Denys Gillam was later awarded the Air Force Cross for his work with the Met. Flight and for his airmanship and bravery in undertaking the relief flights. Subsequently, he served with great distinction throughout the war, becoming a Group Captain and adding a DSO and two bars, as well as the DFC and bar to his medal tally. SD Bell did not miss their opportunity either, as an advert appeared in the newspapers headed ‘Rathlin Island – supplied at a moment’s notice – we can supply your requirements with the same dispatch and satisfaction.’



Do you have any memories of aviation on Rathlin? If so, please send a note to Guy Warner at this address: gwarner06@aol.com



Bruce's Castle

THE entire population of Rathlin has been wiped out twice by invaders, the most notorious incident being in 1575 when 600 men, women and children were butchered. Sir Francis Drake is often blamed for his role – he was in charge of the English fleet that transported the troops of Colonel John Norris to the island and provided a blockade against Scottish help arriving. Continue reading

Rathlin Wrecks

Drake wreck

HMS Drake

Rathlin is surrounded by some 40 wrecks, the most famous of which is HMS Drake in Church Bay. Capable of a top speed of 23 knots, she was one of the fastest and heaviest cruisers of her time and was escorting a transatlantic convoy.

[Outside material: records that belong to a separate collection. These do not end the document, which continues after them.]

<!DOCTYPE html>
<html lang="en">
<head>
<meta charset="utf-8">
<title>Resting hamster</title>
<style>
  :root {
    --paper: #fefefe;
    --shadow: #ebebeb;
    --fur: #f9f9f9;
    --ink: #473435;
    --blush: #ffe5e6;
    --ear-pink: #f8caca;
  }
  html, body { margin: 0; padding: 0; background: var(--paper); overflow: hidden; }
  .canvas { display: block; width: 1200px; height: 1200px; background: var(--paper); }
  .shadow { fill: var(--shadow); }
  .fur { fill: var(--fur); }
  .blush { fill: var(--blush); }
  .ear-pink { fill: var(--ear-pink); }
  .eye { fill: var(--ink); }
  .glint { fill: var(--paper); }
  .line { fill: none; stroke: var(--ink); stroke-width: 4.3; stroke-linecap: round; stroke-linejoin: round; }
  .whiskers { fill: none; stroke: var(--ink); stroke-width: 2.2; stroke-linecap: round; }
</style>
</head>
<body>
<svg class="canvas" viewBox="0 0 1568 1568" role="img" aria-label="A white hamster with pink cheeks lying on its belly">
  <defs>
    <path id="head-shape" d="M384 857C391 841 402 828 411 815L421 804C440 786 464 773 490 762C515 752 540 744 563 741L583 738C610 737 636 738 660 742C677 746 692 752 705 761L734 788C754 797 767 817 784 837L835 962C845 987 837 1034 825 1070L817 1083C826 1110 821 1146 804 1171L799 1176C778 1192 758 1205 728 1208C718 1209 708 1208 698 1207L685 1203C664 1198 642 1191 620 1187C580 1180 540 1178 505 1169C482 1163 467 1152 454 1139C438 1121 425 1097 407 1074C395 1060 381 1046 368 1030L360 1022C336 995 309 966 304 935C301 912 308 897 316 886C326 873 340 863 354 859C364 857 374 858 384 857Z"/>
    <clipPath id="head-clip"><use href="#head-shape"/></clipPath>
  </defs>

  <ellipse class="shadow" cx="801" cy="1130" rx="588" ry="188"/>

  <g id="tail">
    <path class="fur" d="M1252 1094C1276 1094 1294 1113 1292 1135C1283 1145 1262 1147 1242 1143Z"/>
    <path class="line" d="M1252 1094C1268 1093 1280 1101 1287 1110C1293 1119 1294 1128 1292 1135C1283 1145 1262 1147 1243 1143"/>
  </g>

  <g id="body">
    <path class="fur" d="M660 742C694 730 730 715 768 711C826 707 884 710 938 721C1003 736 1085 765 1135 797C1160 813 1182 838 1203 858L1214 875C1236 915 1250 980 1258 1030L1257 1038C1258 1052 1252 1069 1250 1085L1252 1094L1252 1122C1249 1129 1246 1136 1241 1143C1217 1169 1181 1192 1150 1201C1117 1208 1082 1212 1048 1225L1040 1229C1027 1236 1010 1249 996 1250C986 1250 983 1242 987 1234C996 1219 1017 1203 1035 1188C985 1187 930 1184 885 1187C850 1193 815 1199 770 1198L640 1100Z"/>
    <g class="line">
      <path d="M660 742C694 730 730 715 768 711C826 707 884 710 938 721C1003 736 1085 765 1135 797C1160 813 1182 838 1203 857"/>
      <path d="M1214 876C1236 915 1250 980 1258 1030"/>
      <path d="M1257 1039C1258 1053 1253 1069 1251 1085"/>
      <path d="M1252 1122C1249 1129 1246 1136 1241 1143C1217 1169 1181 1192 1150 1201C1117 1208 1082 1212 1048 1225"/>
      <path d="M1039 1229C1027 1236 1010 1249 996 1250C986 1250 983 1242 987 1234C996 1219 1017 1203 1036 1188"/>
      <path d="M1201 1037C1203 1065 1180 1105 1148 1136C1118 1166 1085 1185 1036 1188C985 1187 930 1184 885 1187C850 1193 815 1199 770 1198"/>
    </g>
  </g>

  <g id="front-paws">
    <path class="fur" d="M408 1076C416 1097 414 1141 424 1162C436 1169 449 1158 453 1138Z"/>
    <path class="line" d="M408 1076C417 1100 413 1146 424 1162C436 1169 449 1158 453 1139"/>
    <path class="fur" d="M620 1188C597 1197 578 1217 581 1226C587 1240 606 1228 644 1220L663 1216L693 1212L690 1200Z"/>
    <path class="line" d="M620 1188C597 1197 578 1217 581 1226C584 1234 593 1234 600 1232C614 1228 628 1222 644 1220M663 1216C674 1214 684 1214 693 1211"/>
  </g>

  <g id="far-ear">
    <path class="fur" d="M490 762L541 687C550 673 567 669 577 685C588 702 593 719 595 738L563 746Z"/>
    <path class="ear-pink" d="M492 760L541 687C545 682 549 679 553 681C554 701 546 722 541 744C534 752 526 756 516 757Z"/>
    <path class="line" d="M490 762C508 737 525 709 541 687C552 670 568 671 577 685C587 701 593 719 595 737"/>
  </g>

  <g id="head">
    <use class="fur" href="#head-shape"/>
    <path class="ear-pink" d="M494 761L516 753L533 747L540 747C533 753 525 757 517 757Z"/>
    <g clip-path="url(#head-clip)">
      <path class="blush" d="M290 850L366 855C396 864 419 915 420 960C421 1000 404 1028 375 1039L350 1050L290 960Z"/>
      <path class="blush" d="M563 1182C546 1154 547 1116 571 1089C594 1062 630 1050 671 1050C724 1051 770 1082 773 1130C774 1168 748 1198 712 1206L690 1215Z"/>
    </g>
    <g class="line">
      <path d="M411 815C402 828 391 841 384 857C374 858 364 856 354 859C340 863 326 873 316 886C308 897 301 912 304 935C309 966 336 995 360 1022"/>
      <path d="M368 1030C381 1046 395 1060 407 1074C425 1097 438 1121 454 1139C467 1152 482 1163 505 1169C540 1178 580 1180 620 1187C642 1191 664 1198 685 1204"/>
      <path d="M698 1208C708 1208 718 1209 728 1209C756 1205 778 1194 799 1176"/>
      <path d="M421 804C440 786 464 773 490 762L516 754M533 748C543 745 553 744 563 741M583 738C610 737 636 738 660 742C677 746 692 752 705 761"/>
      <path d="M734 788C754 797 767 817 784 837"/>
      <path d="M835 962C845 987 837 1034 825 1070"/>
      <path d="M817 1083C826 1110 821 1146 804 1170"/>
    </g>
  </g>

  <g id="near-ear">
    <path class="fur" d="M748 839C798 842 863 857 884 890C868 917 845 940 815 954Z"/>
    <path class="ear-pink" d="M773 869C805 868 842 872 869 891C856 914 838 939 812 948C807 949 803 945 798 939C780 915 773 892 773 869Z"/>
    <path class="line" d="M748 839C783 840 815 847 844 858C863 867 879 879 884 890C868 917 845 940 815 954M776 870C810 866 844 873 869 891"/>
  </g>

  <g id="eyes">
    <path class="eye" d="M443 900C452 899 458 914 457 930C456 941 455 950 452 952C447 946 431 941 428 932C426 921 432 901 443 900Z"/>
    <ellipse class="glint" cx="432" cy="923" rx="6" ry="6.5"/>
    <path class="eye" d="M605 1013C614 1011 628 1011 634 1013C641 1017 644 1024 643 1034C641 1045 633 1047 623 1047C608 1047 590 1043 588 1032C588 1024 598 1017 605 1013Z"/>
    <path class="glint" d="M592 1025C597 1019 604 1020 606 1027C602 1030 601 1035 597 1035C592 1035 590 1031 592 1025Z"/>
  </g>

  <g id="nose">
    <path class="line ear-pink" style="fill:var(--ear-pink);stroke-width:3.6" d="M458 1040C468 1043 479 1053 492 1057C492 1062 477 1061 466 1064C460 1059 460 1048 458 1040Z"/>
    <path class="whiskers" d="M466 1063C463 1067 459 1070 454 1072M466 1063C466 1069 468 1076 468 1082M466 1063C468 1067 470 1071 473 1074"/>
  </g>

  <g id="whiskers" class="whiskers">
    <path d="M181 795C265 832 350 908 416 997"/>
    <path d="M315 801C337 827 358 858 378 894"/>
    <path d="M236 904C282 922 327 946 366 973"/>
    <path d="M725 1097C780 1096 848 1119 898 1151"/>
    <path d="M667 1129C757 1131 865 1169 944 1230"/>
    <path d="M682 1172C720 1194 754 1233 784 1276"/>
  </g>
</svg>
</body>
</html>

She was hit in Rathlin Sound by a torpedo from German U-Boat U-79 early on October 2, 1917, killing 19 of her crew. Her Captain, SH Radcliffe brought her into Church Bay but she was too heavily damaged to be saved and soon sank.

The SS Lugano and HMS Brisk were sunk during the same attack – probably by mines laid by U79 and the wrecks lie in Rathlin Sound just over a mile from each other. The technically challenging dive to the SS Lugano is considered one of the best in the British Isles. There was no loss of life on the Lugano but 31 crew died on HMS Brisk. Although her bow section sank, the stern section of the ship was towed into dock in Londonderry.

In 1962, the wreck of HMS Drake was hit by the Fleetwood trawler Ella Hewitt, which soon joined the cruiser on the seabed in the middle of Church Bay.

List of Rathlin wrecks

SS Tuscania, first US troopship to be torpedoed in WWI

The story of HMS Drake

Diving Rathlin’s North Wall

Sponges on Rathlin’s North Wall (video)

Diving on the SS Loughgarry (1min video)

Diving on the SS Loughgarry (excellent 5min video)